DATA FOR ANALYSIS =

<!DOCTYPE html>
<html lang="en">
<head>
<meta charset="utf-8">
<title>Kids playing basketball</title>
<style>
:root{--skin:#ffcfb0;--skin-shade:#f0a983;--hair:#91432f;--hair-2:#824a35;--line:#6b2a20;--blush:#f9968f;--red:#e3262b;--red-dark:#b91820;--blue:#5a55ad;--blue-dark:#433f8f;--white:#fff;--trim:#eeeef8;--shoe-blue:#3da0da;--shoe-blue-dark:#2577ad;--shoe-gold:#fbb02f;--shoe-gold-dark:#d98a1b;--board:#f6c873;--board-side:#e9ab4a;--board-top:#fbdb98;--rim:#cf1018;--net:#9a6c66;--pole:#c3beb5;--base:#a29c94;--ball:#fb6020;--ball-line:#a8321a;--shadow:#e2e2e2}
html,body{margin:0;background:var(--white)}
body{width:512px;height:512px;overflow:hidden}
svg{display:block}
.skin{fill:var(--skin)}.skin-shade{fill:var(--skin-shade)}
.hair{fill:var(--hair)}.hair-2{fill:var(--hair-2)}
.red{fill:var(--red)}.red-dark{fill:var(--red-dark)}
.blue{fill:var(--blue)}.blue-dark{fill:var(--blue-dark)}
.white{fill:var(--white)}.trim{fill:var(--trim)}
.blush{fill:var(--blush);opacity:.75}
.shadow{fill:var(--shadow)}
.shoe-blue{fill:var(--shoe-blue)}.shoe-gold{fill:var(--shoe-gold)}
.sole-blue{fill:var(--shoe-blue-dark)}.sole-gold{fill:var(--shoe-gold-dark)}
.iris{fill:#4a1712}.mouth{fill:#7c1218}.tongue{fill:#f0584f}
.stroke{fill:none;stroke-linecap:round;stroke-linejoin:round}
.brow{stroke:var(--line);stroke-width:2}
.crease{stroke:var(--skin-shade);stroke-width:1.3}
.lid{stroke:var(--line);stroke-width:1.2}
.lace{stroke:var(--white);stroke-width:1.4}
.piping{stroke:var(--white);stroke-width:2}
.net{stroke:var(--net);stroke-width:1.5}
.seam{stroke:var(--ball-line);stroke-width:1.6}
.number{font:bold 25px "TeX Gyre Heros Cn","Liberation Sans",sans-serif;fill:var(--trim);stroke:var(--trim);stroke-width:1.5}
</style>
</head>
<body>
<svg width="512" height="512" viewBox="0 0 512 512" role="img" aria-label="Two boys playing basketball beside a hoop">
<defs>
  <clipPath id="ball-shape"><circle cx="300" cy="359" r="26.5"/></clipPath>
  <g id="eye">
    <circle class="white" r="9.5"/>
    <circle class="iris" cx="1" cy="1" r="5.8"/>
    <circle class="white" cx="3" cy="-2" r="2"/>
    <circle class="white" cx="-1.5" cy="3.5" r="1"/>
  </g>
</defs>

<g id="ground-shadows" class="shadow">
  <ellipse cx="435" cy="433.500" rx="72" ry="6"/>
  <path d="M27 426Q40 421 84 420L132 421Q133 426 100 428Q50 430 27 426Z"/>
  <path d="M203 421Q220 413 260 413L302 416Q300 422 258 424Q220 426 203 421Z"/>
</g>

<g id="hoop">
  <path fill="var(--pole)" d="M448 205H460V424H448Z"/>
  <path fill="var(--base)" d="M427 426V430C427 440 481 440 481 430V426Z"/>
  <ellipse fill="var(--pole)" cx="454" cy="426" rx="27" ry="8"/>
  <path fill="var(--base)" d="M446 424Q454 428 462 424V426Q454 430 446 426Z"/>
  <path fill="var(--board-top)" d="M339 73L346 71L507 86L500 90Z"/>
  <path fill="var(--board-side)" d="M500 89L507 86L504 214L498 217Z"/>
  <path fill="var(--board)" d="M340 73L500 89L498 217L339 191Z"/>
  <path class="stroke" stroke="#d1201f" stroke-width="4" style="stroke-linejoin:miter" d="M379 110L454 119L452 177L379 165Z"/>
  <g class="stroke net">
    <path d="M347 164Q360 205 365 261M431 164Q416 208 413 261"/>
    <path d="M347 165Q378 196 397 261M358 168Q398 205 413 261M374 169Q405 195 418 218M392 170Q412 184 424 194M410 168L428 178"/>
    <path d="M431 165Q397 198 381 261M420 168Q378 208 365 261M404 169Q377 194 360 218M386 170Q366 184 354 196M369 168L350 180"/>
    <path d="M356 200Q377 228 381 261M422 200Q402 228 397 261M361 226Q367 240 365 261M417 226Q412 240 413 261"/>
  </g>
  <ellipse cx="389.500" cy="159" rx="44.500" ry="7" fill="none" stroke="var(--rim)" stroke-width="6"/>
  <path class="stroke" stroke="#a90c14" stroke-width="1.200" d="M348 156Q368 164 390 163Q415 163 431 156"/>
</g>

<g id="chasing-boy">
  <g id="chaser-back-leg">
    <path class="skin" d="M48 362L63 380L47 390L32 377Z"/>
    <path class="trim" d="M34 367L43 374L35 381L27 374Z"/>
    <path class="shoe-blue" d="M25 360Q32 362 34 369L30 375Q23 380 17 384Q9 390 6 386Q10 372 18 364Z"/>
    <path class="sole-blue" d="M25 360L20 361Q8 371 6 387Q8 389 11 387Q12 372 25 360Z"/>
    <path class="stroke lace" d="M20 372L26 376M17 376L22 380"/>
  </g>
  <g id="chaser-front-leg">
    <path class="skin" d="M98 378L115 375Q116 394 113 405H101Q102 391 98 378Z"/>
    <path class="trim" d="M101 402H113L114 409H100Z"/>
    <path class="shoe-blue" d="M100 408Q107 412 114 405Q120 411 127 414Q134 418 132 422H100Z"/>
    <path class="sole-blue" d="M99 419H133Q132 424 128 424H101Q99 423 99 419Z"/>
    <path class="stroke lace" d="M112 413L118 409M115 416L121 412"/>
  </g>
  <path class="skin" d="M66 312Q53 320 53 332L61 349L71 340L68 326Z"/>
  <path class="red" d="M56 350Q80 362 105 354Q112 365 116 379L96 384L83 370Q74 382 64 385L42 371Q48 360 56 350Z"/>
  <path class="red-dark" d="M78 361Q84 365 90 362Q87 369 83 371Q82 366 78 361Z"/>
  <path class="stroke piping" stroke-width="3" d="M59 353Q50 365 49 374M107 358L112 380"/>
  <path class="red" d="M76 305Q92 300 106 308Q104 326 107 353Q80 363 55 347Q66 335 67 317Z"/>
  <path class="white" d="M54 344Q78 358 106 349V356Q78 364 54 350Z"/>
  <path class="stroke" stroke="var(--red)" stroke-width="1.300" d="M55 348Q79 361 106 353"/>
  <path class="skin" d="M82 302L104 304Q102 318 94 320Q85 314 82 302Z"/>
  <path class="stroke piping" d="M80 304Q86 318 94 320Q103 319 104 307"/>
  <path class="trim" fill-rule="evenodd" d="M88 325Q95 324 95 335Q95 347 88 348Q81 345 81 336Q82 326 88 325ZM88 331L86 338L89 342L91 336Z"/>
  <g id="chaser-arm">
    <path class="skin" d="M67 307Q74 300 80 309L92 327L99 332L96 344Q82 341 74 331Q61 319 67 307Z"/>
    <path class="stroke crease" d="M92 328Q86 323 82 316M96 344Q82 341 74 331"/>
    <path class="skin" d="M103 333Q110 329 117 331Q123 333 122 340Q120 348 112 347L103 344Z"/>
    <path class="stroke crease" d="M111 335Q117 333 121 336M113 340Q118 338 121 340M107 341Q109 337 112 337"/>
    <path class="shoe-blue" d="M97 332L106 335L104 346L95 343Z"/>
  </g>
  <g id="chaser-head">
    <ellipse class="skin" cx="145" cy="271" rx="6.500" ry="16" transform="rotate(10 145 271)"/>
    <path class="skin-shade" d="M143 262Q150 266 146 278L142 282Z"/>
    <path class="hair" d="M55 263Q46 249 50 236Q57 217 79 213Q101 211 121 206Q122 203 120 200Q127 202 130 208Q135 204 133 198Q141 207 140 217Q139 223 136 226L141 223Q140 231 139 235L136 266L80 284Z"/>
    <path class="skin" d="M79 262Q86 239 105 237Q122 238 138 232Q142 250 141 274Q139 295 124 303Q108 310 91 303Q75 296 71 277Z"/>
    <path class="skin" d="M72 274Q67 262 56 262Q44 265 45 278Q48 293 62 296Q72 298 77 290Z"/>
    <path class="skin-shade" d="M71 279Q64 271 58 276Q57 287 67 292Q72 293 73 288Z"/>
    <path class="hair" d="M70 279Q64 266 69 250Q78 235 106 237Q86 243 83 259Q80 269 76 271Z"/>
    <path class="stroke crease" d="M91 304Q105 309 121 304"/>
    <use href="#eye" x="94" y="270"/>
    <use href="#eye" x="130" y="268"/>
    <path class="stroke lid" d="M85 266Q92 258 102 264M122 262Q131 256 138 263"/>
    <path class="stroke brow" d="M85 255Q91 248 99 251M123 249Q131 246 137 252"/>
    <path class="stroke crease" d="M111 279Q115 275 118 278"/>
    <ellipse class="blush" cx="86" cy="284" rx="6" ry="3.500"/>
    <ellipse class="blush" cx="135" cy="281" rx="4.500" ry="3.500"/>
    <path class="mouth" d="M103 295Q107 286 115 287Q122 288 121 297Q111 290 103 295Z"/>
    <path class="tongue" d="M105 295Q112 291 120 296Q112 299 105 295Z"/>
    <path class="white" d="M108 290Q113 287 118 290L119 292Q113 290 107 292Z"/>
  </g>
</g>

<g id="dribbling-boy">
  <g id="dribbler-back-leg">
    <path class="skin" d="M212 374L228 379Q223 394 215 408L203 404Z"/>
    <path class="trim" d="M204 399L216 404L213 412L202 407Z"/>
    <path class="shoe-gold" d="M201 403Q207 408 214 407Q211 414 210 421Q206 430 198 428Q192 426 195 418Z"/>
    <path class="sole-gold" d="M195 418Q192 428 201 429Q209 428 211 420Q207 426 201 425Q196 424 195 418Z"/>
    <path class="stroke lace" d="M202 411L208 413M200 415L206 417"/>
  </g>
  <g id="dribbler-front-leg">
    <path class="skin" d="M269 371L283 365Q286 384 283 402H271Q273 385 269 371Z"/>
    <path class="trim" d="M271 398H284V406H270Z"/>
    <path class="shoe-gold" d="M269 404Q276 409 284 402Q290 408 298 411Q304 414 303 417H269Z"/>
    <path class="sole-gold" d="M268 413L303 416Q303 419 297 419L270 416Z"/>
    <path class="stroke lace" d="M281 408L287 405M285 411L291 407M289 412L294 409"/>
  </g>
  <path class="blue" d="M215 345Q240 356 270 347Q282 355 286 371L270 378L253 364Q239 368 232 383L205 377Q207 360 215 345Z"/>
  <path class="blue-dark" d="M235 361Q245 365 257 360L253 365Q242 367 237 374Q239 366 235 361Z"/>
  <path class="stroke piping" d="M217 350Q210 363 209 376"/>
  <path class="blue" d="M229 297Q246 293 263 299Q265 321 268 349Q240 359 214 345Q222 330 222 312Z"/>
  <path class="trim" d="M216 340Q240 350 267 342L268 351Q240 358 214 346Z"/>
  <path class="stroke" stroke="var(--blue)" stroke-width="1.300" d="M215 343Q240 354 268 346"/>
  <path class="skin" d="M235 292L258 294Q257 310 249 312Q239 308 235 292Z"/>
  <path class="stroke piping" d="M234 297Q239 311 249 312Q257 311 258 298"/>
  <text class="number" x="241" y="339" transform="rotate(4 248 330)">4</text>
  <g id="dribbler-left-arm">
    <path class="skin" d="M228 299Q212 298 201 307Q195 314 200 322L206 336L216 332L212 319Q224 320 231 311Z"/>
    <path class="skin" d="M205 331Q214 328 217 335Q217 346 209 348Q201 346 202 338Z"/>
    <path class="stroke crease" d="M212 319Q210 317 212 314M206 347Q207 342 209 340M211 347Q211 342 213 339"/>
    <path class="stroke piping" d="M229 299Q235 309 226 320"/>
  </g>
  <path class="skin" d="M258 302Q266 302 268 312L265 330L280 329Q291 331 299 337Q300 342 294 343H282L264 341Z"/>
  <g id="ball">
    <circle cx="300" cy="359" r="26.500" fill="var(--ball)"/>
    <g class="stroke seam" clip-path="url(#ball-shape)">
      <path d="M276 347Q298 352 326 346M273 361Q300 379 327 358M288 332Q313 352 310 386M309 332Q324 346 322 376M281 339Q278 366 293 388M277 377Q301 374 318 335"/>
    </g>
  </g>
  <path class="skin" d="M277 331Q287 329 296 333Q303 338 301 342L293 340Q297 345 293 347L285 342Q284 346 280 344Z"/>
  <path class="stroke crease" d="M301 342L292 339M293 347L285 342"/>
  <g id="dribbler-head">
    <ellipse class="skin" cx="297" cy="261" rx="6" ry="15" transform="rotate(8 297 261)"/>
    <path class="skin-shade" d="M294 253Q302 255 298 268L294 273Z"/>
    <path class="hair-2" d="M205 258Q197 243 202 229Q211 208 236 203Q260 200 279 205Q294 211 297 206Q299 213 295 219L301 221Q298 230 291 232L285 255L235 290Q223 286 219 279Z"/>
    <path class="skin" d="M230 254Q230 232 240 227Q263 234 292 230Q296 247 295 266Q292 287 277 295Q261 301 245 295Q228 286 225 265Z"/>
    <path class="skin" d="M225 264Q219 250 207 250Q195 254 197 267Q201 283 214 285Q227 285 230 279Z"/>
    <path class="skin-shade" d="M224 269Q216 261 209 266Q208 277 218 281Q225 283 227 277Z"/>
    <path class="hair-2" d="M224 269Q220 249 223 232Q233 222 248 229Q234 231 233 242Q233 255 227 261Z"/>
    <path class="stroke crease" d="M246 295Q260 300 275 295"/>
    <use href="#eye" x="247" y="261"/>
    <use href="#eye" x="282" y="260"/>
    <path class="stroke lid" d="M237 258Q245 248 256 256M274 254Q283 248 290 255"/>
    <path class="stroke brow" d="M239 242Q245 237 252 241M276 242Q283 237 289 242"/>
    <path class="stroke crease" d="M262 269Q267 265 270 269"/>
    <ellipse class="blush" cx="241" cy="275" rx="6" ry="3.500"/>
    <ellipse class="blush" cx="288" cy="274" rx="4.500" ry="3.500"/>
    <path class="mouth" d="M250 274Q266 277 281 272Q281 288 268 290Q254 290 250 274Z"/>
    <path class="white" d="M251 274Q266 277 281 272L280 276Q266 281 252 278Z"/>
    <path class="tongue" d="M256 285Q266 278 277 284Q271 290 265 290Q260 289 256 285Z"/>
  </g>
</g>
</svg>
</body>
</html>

TASK REQUIREMENTS = Your answer should consist of the lines from the line with "290Q113 287 118" to the line with "299Q212 298 201" above, repeated exactly, both ends included.

WRITTEN RESPONSE =
    <path class="white" d="M108 290Q113 287 118 290L119 292Q113 290 107 292Z"/>
  </g>
</g>

<g id="dribbling-boy">
  <g id="dribbler-back-leg">
    <path class="skin" d="M212 374L228 379Q223 394 215 408L203 404Z"/>
    <path class="trim" d="M204 399L216 404L213 412L202 407Z"/>
    <path class="shoe-gold" d="M201 403Q207 408 214 407Q211 414 210 421Q206 430 198 428Q192 426 195 418Z"/>
    <path class="sole-gold" d="M195 418Q192 428 201 429Q209 428 211 420Q207 426 201 425Q196 424 195 418Z"/>
    <path class="stroke lace" d="M202 411L208 413M200 415L206 417"/>
  </g>
  <g id="dribbler-front-leg">
    <path class="skin" d="M269 371L283 365Q286 384 283 402H271Q273 385 269 371Z"/>
    <path class="trim" d="M271 398H284V406H270Z"/>
    <path class="shoe-gold" d="M269 404Q276 409 284 402Q290 408 298 411Q304 414 303 417H269Z"/>
    <path class="sole-gold" d="M268 413L303 416Q303 419 297 419L270 416Z"/>
    <path class="stroke lace" d="M281 408L287 405M285 411L291 407M289 412L294 409"/>
  </g>
  <path class="blue" d="M215 345Q240 356 270 347Q282 355 286 371L270 378L253 364Q239 368 232 383L205 377Q207 360 215 345Z"/>
  <path class="blue-dark" d="M235 361Q245 365 257 360L253 365Q242 367 237 374Q239 366 235 361Z"/>
  <path class="stroke piping" d="M217 350Q210 363 209 376"/>
  <path class="blue" d="M229 297Q246 293 263 299Q265 321 268 349Q240 359 214 345Q222 330 222 312Z"/>
  <path class="trim" d="M216 340Q240 350 267 342L268 351Q240 358 214 346Z"/>
  <path class="stroke" stroke="var(--blue)" stroke-width="1.300" d="M215 343Q240 354 268 346"/>
  <path class="skin" d="M235 292L258 294Q257 310 249 312Q239 308 235 292Z"/>
  <path class="stroke piping" d="M234 297Q239 311 249 312Q257 311 258 298"/>
  <text class="number" x="241" y="339" transform="rotate(4 248 330)">4</text>
  <g id="dribbler-left-arm">
    <path class="skin" d="M228 299Q212 298 201 307Q195 314 200 322L206 336L216 332L212 319Q224 320 231 311Z"/>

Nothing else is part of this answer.